A recent video interview with Kane for the Wall Street Journal sheds a bit of light on her research methods as she describes her efforts to find out more about Tim Cook.
Referring to Apple’s CEO as “still an enigma to me,” Kane describes visiting Cook’s hometown and speaking with friends and former teachers to try and find out more about Apple’s soft-spoken CEO.
Interestingly she notes that, despite often being described as born in Robertsdale, Alabama (as can be seen on Cook’s Wikipedia page), her research suggests that Cook’s family actually moved down from Pensacola, Florida when Cook was young — throwing his place of birth into question.
When it comes to discovering what motivates Cook, however, Kane acknowledges that, “If you [ask me] what makes him tick, I still don’t know.”

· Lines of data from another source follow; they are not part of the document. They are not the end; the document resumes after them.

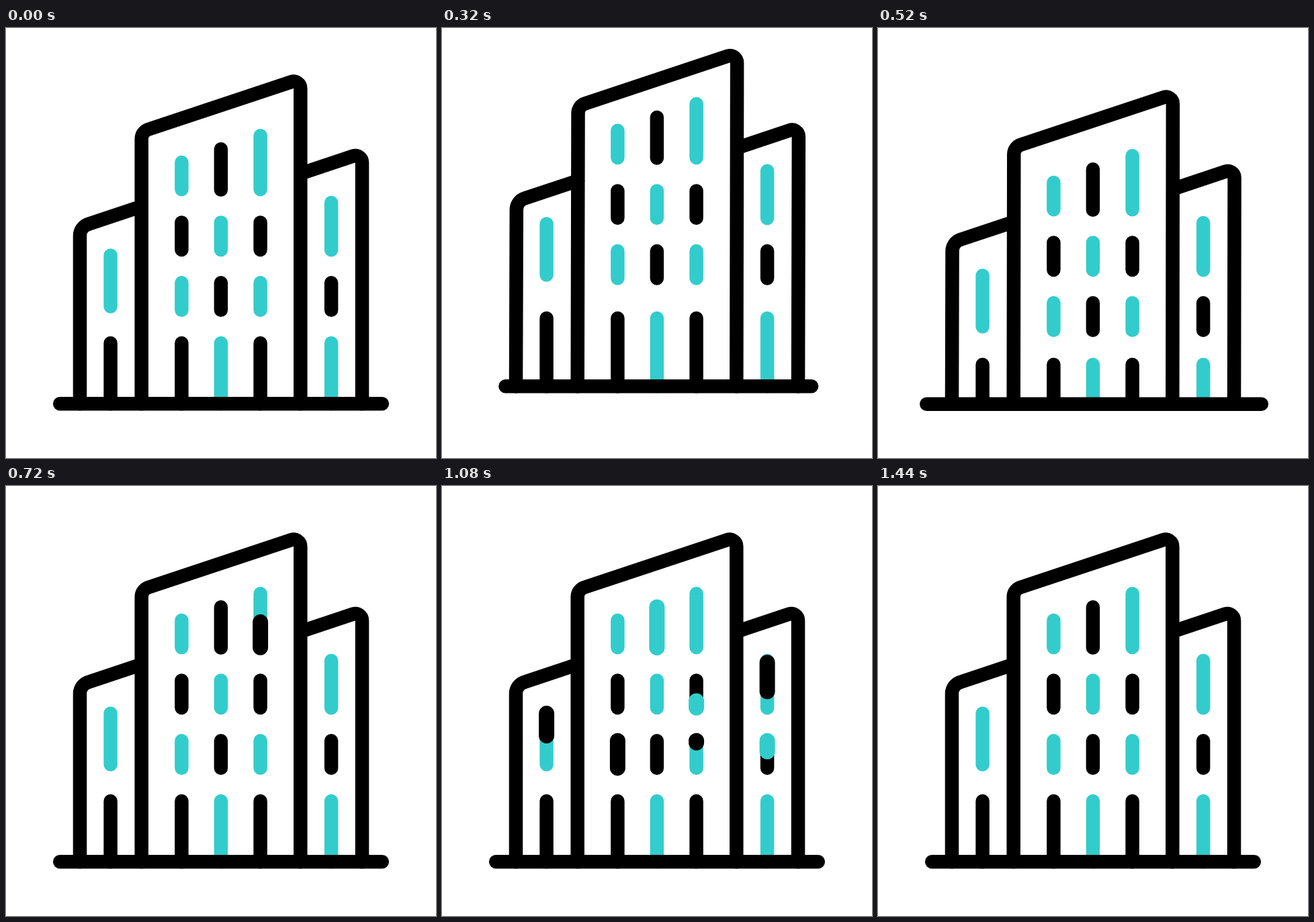
Animation, 640 px wide and 640 px high, one loop 1480 ms. Source, as an HTML page with a canvas:

```html
<!DOCTYPE html>
<html lang="en">
<head>
<meta charset="utf-8">
<title>City buildings</title>
<style>
  html, body { margin: 0; width: 100%; height: 100%; overflow: hidden; background: #fff; }
  canvas { display: block; width: 100vw; height: 100vh; }
</style>
</head>
<body>
<canvas id="stage" width="640" height="640"></canvas>
<script>
const ctx = document.getElementById('stage').getContext('2d');
const LOOP = 1480, STEP = 40;
const BLACK = '#000', TEAL = '#33cccc';
const LINE = 20.5, GLOW_LINE = 23;
const COLS = [155.6, 261.4, 319.9, 378.6, 484.1];

// Upper windows: column, top, bottom, colour, and the start time of the colour flip.
// "from" is the end the flip grows out of; "inset" shortens its top.
const WINDOWS = [
  { col: 0, top: 338.6, bottom: 414.6, color: TEAL, flip: 1007, from: 'top' },
  { col: 1, top: 200, bottom: 240.3, color: TEAL },
  { col: 2, top: 180.2, bottom: 240.7, color: BLACK, flip: 900, from: 'bottom' },
  { col: 3, top: 160.3, bottom: 240.3, color: TEAL, flip: 643, from: 'bottom' },
  { col: 1, top: 289.6, bottom: 330, color: BLACK },
  { col: 2, top: 289.6, bottom: 330, color: TEAL },
  { col: 3, top: 289.6, bottom: 330, color: BLACK, flip: 1028, from: 'bottom' },
  { col: 1, top: 379.2, bottom: 419.7, color: TEAL, flip: 880, from: 'top' },
  { col: 2, top: 379.2, bottom: 419.7, color: BLACK },
  { col: 3, top: 379.2, bottom: 419.7, color: TEAL, flip: 1054, from: 'top' },
  { col: 4, top: 260, bottom: 330.2, color: TEAL, flip: 985, from: 'top', inset: 2.7 },
  { col: 4, top: 379.2, bottom: 419.7, color: BLACK, flip: 1011, from: 'top' }
];
const DOORS = [BLACK, BLACK, TEAL, BLACK, TEAL];

const smooth = u => {
  u = Math.min(1, Math.max(0, u));
  return u * u * (3 - 2 * u);
};

// Rest, jump, squat, rest.
function hop(t, jump, squat) {
  const times = [80, 280, 480, 640], values = [0, jump, squat, 0];
  let v = 0;
  for (let i = 1; i < times.length; i++) {
    v += (values[i] - values[i - 1]) * smooth((t - times[i - 1]) / (times[i] - times[i - 1]));
  }
  return v;
}

// Grow, hold, withdraw.
const flipAmount = age => smooth(age / 160) - smooth((age - 220) / 160);

function bar(x1, y1, x2, y2, color, width = LINE) {
  ctx.strokeStyle = color;
  ctx.lineWidth = width;
  ctx.beginPath();
  ctx.moveTo(x1, y1);
  ctx.lineTo(x2, y2);
  ctx.stroke();
}

function drawWindow(w, t, dy) {
  const x = COLS[w.col], top = w.top + dy, bottom = w.bottom + dy;
  bar(x, top, x, bottom, w.color);
  const amount = w.flip ? flipAmount(t - w.flip) : 0;
  if (amount < 0.002) return;
  const color = w.color === TEAL ? BLACK : TEAL;
  const start = top + (w.inset || 0), span = (bottom - start) * amount;
  if (w.from === 'top') bar(x, start, x, start + span, color, GLOW_LINE);
  else bar(x, bottom, x, bottom - span, color, GLOW_LINE);
}

function drawOutlines(dx, dy, ground) {
  ctx.strokeStyle = BLACK;
  ctx.lineWidth = LINE;
  ctx.beginPath();
  // left block
  ctx.moveTo(110, ground);
  ctx.arcTo(110 + dx, 296 + dy, 201.7 + dx, 265.5 + dy, 18);
  ctx.lineTo(201.7 + dx, 265.5 + dy);
  // tower
  ctx.moveTo(201.7, ground);
  ctx.arcTo(201.7 + dx, 154.3 + dy, 438.3 + dx, 75.6 + dy, 15);
  ctx.arcTo(438.3 + dx, 75.6 + dy, 438.3, ground, 10.5);
  ctx.lineTo(438.3, ground);
  // right block
  ctx.moveTo(438.3 + dx, 216.8 + dy);
  ctx.arcTo(530 + dx, 186.2 + dy, 530, ground, 10);
  ctx.lineTo(530, ground);
  ctx.stroke();
}

function draw(t) {
  const ground = 559.2 + hop(t, -29, 0.6);
  const windowShift = hop(t, -56.8, 35.5);
  const doorTop = 468.9 + hop(t, -45.5, 38);

  ctx.fillStyle = '#fff';
  ctx.fillRect(0, 0, 640, 640);
  ctx.lineCap = 'round';
  ctx.lineJoin = 'round';

  DOORS.forEach((color, i) => bar(COLS[i], doorTop, COLS[i], ground, color));
  drawOutlines(hop(t, 0.9, 0.7), hop(t, -46, 27.2), ground);
  WINDOWS.forEach(w => drawWindow(w, t, windowShift));
  bar(80.2 + hop(t, 17, -9.3), ground, 559.8 + hop(t, -12.4, 13), ground, BLACK);
}

const origin = performance.now();
function tick() {
  const t = (performance.now() - origin) % LOOP;
  draw(Math.floor(t / STEP) * STEP);
  requestAnimationFrame(tick);
}
tick();
</script>
</body>
</html>
```
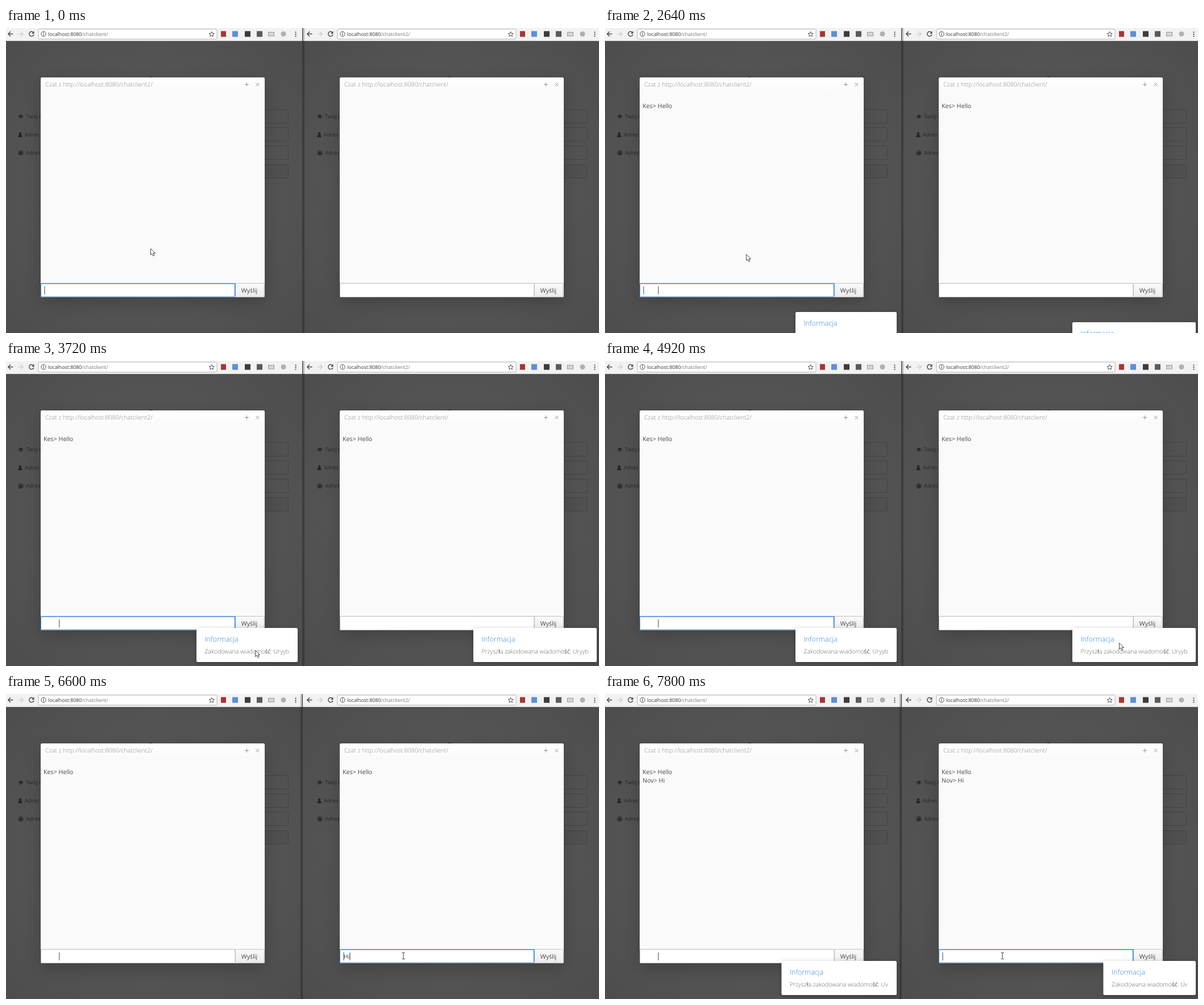
Animation, 1043 px wide and 537 px high, one loop 8000 ms. Source, as an HTML page:

```html
<!DOCTYPE html>
<html lang="pl">
<head>
<meta charset="utf-8">
<title>Czat</title>
<style>
html, body { margin: 0; width: 100%; height: 100%; overflow: hidden; background: #505050; }
#stage { display: block; width: 1043px; height: 537px; }
text { font-family: "Open Sans", "Noto Sans", sans-serif; font-size: 10.7px; fill: #474747; white-space: pre; text-rendering: geometricPrecision; }
.url { font-size: 8.8px; fill: #333; }
.url tspan { fill: #777; }
.label { font-size: 9.5px; fill: #292929; }
.title { font-size: 10.6px; font-weight: 300; fill: #8a8a8a; }
.caption { font-size: 12.4px; font-weight: 300; fill: #2f86d6; }
.body { font-size: 10.5px; font-weight: 300; fill: #666; }
.body tspan { font-weight: 400; fill: #505050; }
.line { fill: none; stroke: #4a4a4a; stroke-width: 1.4; }
.field { fill: none; stroke: #434343; }
.caret { fill: #444; }
</style>
</head>
<body>
<svg id="stage" viewBox="0 0 1043 537">
  <defs>
    <radialGradient id="curtain" gradientUnits="userSpaceOnUse" cx="258" cy="280" r="365">
      <stop stop-color="#5d5d5d"/><stop offset="1" stop-color="#4d4d4d"/>
    </radialGradient>
    <linearGradient id="button" x2="0" y2="1">
      <stop stop-color="#fafafa"/><stop offset="1" stop-color="#ededed"/>
    </linearGradient>
    <linearGradient id="head" x2="0" y2="1">
      <stop stop-color="#fff"/><stop offset="1" stop-color="#fafafa"/>
    </linearGradient>
    <linearGradient id="edge">
      <stop stop-color="#000" stop-opacity=".4"/><stop offset="1" stop-color="#000" stop-opacity="0"/>
    </linearGradient>
    <filter id="shadow" x="-20%" y="-20%" width="140%" height="150%">
      <feDropShadow dx="0" dy="9" stdDeviation="16" flood-opacity=".22"/>
    </filter>
    <filter id="soft" x="-10%" y="-25%" width="120%" height="160%">
      <feDropShadow dx="0" dy="2" stdDeviation="4" flood-opacity=".25"/>
    </filter>

    <g id="toolbar">
      <rect x="-4" width="530" height="23" fill="#f2f2f2"/>
      <rect x="-4" y="22" width="530" height="1" fill="#d2d2d2"/>
      <path class="line" d="M12.500 10.500H4M8 6.300 3.800 10.500 8 14.700"/>
      <path class="line" style="stroke:#d0d0d0" d="M21.500 10.500H30M26 6.300 30.200 10.500 26 14.700"/>
      <path class="line" d="M48 7.500A4.200 4.200 0 1 0 49 11.500"/>
      <path d="M49.500 5.500v4.500H45z" fill="#4a4a4a"/>
      <rect x="57" y="2" width="314" height="17.500" rx="1.500" fill="#fff" stroke="#b4b4b4"/>
      <circle class="line" style="stroke-width:1" cx="66" cy="10.500" r="4.100"/>
      <path class="line" style="stroke-width:1.200" d="M66 9.800v3M66 7.800v1.100"/>
      <path class="line" style="stroke-width:1" d="M361.700 6.300l1.300 3 3.200.3-2.400 2.100.7 3.200-2.800-1.700-2.800 1.700.7-3.200-2.400-2.100 3.200-.3z"/>
      <rect x="378" y="5.500" width="9" height="10" fill="#a83434"/>
      <rect x="398" y="5.500" width="10" height="10" fill="#5c8fd6"/>
      <rect x="420" y="5.500" width="10" height="10" fill="#3c3c3c"/>
      <rect x="441" y="5.500" width="10" height="10" fill="#5a5a5a"/>
      <rect x="461.500" y="7.500" width="10" height="6.500" fill="#e8e8e8" stroke="#909090"/>
      <path d="M463 9.500h7M463 11.800h7" stroke="#909090" stroke-dasharray="1 1"/>
      <circle cx="488" cy="10.500" r="4.500" fill="#b0b0b0"/>
      <path d="M509.500 6.500v9" stroke="#4a4a4a" stroke-width="1.900" stroke-dasharray="1.900 1.600"/>
    </g>

    <g id="form">
      <rect x="252" y="86" width="5" height="2" fill="#222"/>
      <path d="M21.500 156q4.500-6 9 0-4.500 5.500-9 0z" fill="none" stroke="#252525"/>
      <circle cx="26" cy="155.500" r="2.300" fill="#252525"/>
      <circle cx="25" cy="185.800" r="2.300" fill="#252525"/>
      <path d="M21.300 192.300q0-5 3.700-4.500 3.700-.5 3.700 4.500z" fill="#252525"/>
      <circle cx="26" cy="220" r="4" fill="none" stroke="#252525" stroke-width="1.200"/>
      <path d="M23.500 219.500h5v3h-5zM24.500 219.500v-2h3v2" fill="#252525"/>
      <text class="label" x="35" y="159">Twój nick</text>
      <text class="label" x="33" y="191">Adres czatu</text>
      <text class="label" x="35" y="223">Adres czatu</text>
      <rect class="field" x="300.500" y="143.500" width="196" height="24" rx="2"/>
      <rect class="field" x="300.500" y="175.500" width="196" height="24" rx="2"/>
      <rect class="field" x="300.500" y="207.500" width="196" height="24" rx="2"/>
      <rect class="field" x="300.500" y="240.500" width="196" height="23.500" rx="2" style="fill:#505050"/>
    </g>

    <g id="window">
      <rect x="61" y="87" width="394" height="387" rx="2.500" fill="#fff" filter="url(#shadow)"/>
      <rect x="62" y="88" width="392" height="24" fill="url(#head)"/>
      <rect x="62" y="111" width="392" height="338" fill="#fafafa"/>
      <path d="M420 99.500h7M423.500 96v7M439.500 96.500l6 6M445.500 96.500l-6 6" stroke="#8c8c8c" stroke-width=".9"/>
      <rect x="403.500" y="449.500" width="50.500" height="23.500" rx="1.500" fill="url(#button)" stroke="#c2c2c2"/>
      <text x="428" y="466" text-anchor="middle">Wyślij</text>
      <path d="M61.500 473V449.500H403V473" fill="none" stroke="#b8b8b8"/>
      <path d="M62 473.300H403" stroke="#d4d4d4"/>
    </g>
    <g id="ring" fill="none" stroke="#5296dc">
      <rect x="61.500" y="449.500" width="341.500" height="23.500" rx="1.500"/>
      <path d="M62 449.800H402.700V473" stroke-width="1.800"/>
    </g>
  </defs>

  <svg id="left" width="522" height="537"></svg>
  <svg id="right" x="522" width="521" height="537"></svg>
  <rect id="edgeR" x="521.500" y="0" width="5" height="537" fill="url(#edge)"/>
  <rect id="edgeL" x="-521.500" y="0" width="5" height="537" fill="url(#edge)" transform="scale(-1 1)"/>
  <path d="M521.500 0V537" stroke="#3c3c3c"/>
  <path id="arrow" d="M.5.500V11.500L3.100 9.200 5 13.400 6.900 12.500 5.100 8.500H8.500z" fill="#fff" stroke="#333" stroke-width=".9"/>
  <path id="beam" d="M-2.500-5.500H-.7L0-5 .7-5.500H2.500M0-5V5M-2.500 5.500H-.7L0 5 .7 5.500H2.500" fill="none" stroke="#333"/>
</svg>
<script>
const LOOP = 8000;
const $ = id => document.getElementById(id);
const show = (el, on) => { el.style.display = on ? '' : 'none'; };

// Value of the last [time, ...values] row reached at t.
const at = (rows, t) => rows.reduce((cur, row) => t >= row[0] ? row : cur).slice(1);

const accent = s => s.replace(/ść|ł/g, '<tspan>$&</tspan>');

function toast(name, x, text) {
  return `<g id="${name}"><rect x="${x}" width="${513 - x}" height="60" rx="2.500" fill="#fff" filter="url(#soft)"/>
    <text class="caption" x="${x + 14.5}" y="24">Informacja</text>
    <text class="body" x="${x + 14.5}" y="45">${accent(text)}</text></g>`;
}

function pane(id, shift, path, peer, toasts) {
  $(id).innerHTML = `<g transform="translate(${shift})">
    <rect x="-4" width="530" height="537" fill="url(#curtain)"/>
    <use href="#form"/><use href="#toolbar"/>
    <text class="url" x="74" y="13.800">localhost:8080<tspan>/${path}/</tspan></text>
    <use href="#window"/>
    <text class="title" x="69" y="103">Czat z http://localhost:8080/${peer}/</text>
    <text id="${id}First" x="66" y="141">Kes&gt; Hello</text>
    <text id="${id}Second" x="66" y="155.700">Nov&gt; Hi</text>
    <use id="${id}Ring" href="#ring"/>
    <text id="${id}Input" x="67.700" y="466"></text>
    <rect id="${id}Start" class="caret" x="67.500" y="455" width="1" height="14"/>
    <rect id="${id}End" class="caret" y="455" width="1" height="14"/>
    ${toasts}</g>`;
}

pane('left', 0, 'chatclient', 'chatclient2',
  toast('sentHello', 335, 'Zakodowana wiadomość: Uryyb') +
  toast('gotHi', 310.5, 'Przyszła zakodowana wiadomość: Uv'));
pane('right', 4, 'chatclient2', 'chatclient',
  toast('gotHello', 296, 'Przyszła zakodowana wiadomość: Uryyb') +
  toast('sentHi', 350.5, 'Zakodowana wiadomość: Uv'));

const SENT = 2640, REPLIED = 7560, FOCUS = 6000, BEAM = 5640;

// Time, x, y
const pointer = [
  [0, 254, 388], [600, 251, 394], [720, 248, 398],
  [3360, 262, 412], [3480, 318, 450], [3600, 390, 488], [3720, 438, 509], [3840, 453, 514],
  [4560, 480, 515], [4680, 610, 511], [4800, 790, 503], [4920, 904, 496], [5040, 907, 498], [5160, 909, 498],
  [5400, 890, 492], [5520, 800, 472], [BEAM, 712, 461], [5760, 699, 461]
];
// Time, text, end caret x
const typedLeft = [[0, '', 0], [1080, 'H', 75], [1320, 'He', 82], [1440, 'Hell', 87], [1560, 'Hello', 93.3], [SENT, '', 93.3]];
const typedRight = [[0, '', 0], [6480, 'H', 75], [6600, 'Hi', 78.5], [REPLIED, '', 0]];
const blinkLeft = [[0, true], [3600, false], [5160, true], [5520, false]];

function slide(name, t, start, rise, end) {
  const el = $(name);
  show(el, t >= start && t < end);
  const y = at([[0, rise[0]], [start + 120, rise[1]], [start + 240, 470]], t)[0];
  el.setAttribute('transform', `translate(0 ${y})`);
  el.setAttribute('opacity', t >= 5040 && t < 5160 ? .5 : 1);
}

function input(id, rows, t, startOn) {
  const [text, x] = at(rows, t);
  $(id + 'Input').textContent = text;
  show($(id + 'Start'), startOn);
  show($(id + 'End'), x > 0);
  $(id + 'End').setAttribute('x', x);
}

function draw(t) {
  for (const id of ['left', 'right']) {
    show($(id + 'First'), t >= SENT);
    show($(id + 'Second'), t >= REPLIED);
    show($(id + 'Ring'), (t >= FOCUS) === (id === 'right'));
  }
  show($('edgeR'), t < FOCUS);
  show($('edgeL'), t >= FOCUS);

  input('left', typedLeft, t, at(blinkLeft, t)[0]);
  input('right', typedRight, t, t >= 6120);

  slide('sentHello', t, SENT, [500, 472], 5160);
  slide('gotHello', t, SENT, [518, 474], 5160);
  slide('sentHi', t, REPLIED, [500, 472], LOOP);
  slide('gotHi', t, REPLIED, [518, 474], LOOP);

  const [x, y] = at(pointer, t);
  for (const id of ['arrow', 'beam']) {
    show($(id), (t >= BEAM) === (id === 'beam'));
    $(id).setAttribute('transform', `translate(${x} ${y})`);
  }
}

const begin = performance.now();
function tick() {
  draw((performance.now() - begin) % LOOP);
  requestAnimationFrame(tick);
}
tick();
</script>
</body>
</html>
```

The interview also sees her discuss the challenges of being an Apple supplier: stating that, where previously Apple’s business growth made up for its tough demands, as sales have flattened, suppliers are less willing to “break their backs working for diminished reward.”
At the end of the interview, Kane is asked whether Apple has lost its touch, to which she responds:
“You know, I think the answer is obvious to me. You know, the answer has got to be yes. This is a company who revolved around Steve Jobs for so long, that was something that Jobs himself went out of his way to make sure of. And the people [at Apple] are conditioned to operate, to play off of his strengths and weaknesses, and so now you’ve got a completely opposite guy in Tim Cook, who is, I think, brilliant in many ways, but in different ways. And so they’re going through some growing pains from that.
But also what I’m really pointing out is just that Apple is just as mortal as every other company. Any company or business will go through a transition whenever their visionary founder dies. And there are a lot of challenges that you commonly face: motivation, innovation, especially if you’re as successful as Apple. How do you keep people motivated when everyone’s achieved success, or when you’ve changed the world several times over? What’s the next reward that will keep people wanting to work for them? So, anything could still happen.”
While it will be interesting to see what details Kane has been able to unearth about Apple and Tim Cook, the interview does nothing to counter early criticisms that the book may be founded on a false premise: the all-too-familiar Apple failure narrative. Kane’s comments about Apple’s challenges as a company are not wrong in pointing out that a) Tim Cook is different to Steve Jobs and that b) companies built around iconic founders tend to go through a period of restructuring after their departure — but this is not the same as claiming that Apple has lost its touch.